I received this wonderful book on my birthday. I have been reading it slowly but surely because I didn’t want to burn through it, since it seemed very special.
I remember talking with one of my transplant friends about it & feeling such a strong affinity to send it to her for her first anniversary of her new lungs. I did just that. There was something of significance that told me to send it as an old-fashioned book & not an e-book.
She & I texted excitedly about it after it came.
This is my warning to her if she hasn’t read it yet. This is also a warning to my bestie. I know you want to read this, so here’s your cue to not read further so I do not spoil it for you.
It will be worth the wait for both of you to come back & read this after the fact because it’s worth it.
That also goes for anyone else. You’ve been warned. SPOILERS AHEAD.
I do try not to divulge too many.
The concept is interesting.
The book is told as through the eyes of a teenager in the last few days of her life but she doesn’t know it at first.
Her parents decide to donate her organs based on one of the events early in the book. ( I am not going to give that away because it is significant to both the beginning & end of the book.)
At first, Jessica (the teenager who died) resents being donated.
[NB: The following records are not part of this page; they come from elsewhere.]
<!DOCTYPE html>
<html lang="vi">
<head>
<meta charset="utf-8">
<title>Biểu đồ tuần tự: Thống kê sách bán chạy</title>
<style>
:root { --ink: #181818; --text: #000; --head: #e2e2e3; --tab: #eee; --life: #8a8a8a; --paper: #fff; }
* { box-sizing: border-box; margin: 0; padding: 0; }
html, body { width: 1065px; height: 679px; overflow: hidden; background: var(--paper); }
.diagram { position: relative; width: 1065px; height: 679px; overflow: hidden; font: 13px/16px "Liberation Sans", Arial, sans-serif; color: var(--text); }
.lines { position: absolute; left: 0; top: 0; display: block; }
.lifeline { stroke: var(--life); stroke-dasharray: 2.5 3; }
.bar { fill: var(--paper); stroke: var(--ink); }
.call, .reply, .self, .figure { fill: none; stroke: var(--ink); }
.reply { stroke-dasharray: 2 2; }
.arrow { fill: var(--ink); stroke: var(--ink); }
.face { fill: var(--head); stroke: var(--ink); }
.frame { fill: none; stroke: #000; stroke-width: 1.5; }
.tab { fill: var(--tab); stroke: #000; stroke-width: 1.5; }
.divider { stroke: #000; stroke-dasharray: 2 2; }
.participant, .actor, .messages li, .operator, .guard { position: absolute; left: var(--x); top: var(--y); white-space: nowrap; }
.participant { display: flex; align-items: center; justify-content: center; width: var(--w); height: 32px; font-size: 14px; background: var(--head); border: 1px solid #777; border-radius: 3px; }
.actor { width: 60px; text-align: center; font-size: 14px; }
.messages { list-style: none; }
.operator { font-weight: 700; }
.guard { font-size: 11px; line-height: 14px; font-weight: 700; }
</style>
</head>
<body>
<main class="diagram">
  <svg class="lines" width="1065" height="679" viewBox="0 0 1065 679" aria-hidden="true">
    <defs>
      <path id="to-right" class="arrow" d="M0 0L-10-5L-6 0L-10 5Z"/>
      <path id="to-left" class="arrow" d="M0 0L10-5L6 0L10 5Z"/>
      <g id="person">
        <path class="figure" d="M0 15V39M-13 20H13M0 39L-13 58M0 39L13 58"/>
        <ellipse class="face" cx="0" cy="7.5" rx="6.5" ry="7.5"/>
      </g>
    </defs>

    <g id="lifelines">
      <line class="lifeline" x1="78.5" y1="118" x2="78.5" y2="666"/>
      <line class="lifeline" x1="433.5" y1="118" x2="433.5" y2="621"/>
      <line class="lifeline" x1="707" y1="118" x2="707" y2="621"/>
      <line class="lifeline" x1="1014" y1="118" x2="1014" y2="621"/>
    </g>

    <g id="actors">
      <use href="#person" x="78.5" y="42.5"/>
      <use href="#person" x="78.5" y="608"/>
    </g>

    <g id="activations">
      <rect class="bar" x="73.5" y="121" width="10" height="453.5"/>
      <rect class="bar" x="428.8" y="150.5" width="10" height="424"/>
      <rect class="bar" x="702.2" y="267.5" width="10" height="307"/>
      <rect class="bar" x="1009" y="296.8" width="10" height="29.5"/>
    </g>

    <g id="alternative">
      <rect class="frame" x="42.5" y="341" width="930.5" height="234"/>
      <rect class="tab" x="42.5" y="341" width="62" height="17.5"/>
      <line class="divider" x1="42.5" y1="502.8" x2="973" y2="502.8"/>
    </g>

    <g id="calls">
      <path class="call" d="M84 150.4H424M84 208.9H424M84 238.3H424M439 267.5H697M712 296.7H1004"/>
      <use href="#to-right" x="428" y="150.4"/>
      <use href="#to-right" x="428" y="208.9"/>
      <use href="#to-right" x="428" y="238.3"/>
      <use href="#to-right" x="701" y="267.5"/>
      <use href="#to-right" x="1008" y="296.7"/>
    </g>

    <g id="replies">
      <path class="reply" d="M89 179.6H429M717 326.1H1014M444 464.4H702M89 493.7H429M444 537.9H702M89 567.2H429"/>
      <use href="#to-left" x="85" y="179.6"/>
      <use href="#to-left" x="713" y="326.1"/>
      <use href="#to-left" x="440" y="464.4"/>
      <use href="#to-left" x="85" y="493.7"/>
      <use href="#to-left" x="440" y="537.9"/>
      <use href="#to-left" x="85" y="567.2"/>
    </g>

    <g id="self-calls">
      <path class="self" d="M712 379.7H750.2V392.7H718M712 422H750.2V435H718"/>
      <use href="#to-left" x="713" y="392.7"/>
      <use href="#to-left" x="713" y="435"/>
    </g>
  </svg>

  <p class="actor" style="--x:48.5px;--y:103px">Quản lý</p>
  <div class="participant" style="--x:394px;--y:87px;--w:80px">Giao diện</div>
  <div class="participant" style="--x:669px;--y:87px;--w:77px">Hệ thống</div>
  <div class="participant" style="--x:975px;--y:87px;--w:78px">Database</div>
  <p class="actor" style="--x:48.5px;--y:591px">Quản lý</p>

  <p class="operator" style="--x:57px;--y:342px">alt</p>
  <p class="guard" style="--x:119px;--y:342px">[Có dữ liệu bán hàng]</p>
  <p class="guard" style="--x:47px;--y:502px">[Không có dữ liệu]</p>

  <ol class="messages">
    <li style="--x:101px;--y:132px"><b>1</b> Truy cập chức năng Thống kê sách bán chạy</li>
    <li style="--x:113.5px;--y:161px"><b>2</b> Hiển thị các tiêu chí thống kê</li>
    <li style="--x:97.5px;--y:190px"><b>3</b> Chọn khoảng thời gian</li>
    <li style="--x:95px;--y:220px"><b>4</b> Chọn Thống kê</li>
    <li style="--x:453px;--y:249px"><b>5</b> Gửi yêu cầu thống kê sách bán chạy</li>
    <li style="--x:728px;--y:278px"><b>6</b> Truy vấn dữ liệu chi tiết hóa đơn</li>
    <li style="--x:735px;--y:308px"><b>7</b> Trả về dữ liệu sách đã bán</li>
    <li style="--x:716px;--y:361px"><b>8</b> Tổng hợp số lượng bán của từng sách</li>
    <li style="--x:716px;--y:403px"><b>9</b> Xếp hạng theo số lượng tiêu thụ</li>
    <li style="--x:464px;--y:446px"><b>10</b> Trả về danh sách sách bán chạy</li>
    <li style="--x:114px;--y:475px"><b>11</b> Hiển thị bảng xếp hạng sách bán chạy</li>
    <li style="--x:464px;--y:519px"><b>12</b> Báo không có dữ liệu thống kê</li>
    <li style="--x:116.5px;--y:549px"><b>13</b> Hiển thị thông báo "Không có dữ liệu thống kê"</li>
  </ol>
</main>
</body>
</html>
She is angry not only that she died the night of one of the most significant parties she’s ever been invited to, but that she’s being “divvy’d up.”
(FIRST SPOILER: RUN NOW WHILE YOU STILL CAN!!)
Then she gets to know her recipients but not in the way one might think. After all she’s dead, but it’s a different take on cell memory than what people might think. She is connected through the organs but instead of recipients taking on her traits, it’s their traits she connects with.
Three teens in her area get some of her organs & tissues, they are of all different backgrounds & family dynamics. There is one teen (that eventually becomes friends with the other 3) that lives farther away that gets her kidney. Interestingly enough, he’s the one who starts the search to learn about her, but seems to come up the most empty until later.
(Second Spoiler: Proceed at own risk) Eventually all of their worlds collide in a crisis, (which I won’t give away in more detail because that’s also the heart of the book), but it’s very telling.
The recipients are all around similar ages with important milestones (to them), so that makes some of this even more heart-wrenching at points, yet relatable.
The ending isn’t a classic happy ending but one that somehow I believe brings peace to all of them (including Jessica, the donor) in their own way.
The author also includes a nice letter at the end about how she came to write the story. She also talks about what inspired it, & the research she undertook in crafting her work of fiction.
I think this is important because while she admits to accelerating some things for the sake of the story, there’s a ton of realism & reality in the story that adds valuable perspective in both donation & transplant aspects. I think that is important but necessary.
It’s too often a corner cut for the sake of embellishment or sensationalizing or making a fictitious story seem more “sexy”to play up or embellish certain realities. This book doesn’t do that. I think it makes for an even more compelling story.
She also includes information & links at the end about Cystic Fibrosis, transplants, & organ donation. She even shares her own thoughts on why she felt it was important to be a donor herself. She also shares how she did seek out others for real life accounts with what transplant is like, which I think is not only important but part of the overall quality of the writing that makes it so relatable.
It really is a unique story all the way around.
Even though it’s marketed to young adult readers, so much of these characters’ thoughts & feelings resonated with me deeply.
It even had me thinking back to earlier in my own rare disease journey (even before transplant entered the equation) for me about what my life with my own illnesses had been like. How it impacted me as far as “thinking ahead.”
I am not ashamed to admit there were times that I was so profoundly moved that I cried while I was reading because I could put myself in the character’s shoes at the time. That doesn’t happen with me that often. Yet, as a recipient it also gave me another way to look at my gift from my donor, so I found it comforting.
I may have to re-read it after transplant & see if it hits me the same way or I feel this more strongly.
Sometimes I don’t read a lot of fiction because of attention problems or fatigue affecting my concentration.
But I loved the fact that I could pick this up, read a few pages, bookmark it, come back later & re-engage as if no time had passed. That’s rare I can do that.
Or that I knowingly want to slow down because I know the story (while engrossing) is only so long. I don’t just want to tear through it & devour it.
I decided after finding out about this book, I was going to try doing some book reviews of books that had been written by transplant recipients or donors in the future.
Probably a mix of nonfiction & fiction in the end.
But the fiction I think is more compelling right now, just to see how those experiences inform the story & the world they are trying to build.
As someone who respects writers & tries to do some occasionally herself, that really fascinates me.
I think this is a great book for people who want a glimpse into what transplant life is like without it being so overwhelming or chock full of medical terms and language that isn’t understandable or obtuse & not relatable.
Overall, I just think it’s an enjoyable read, period.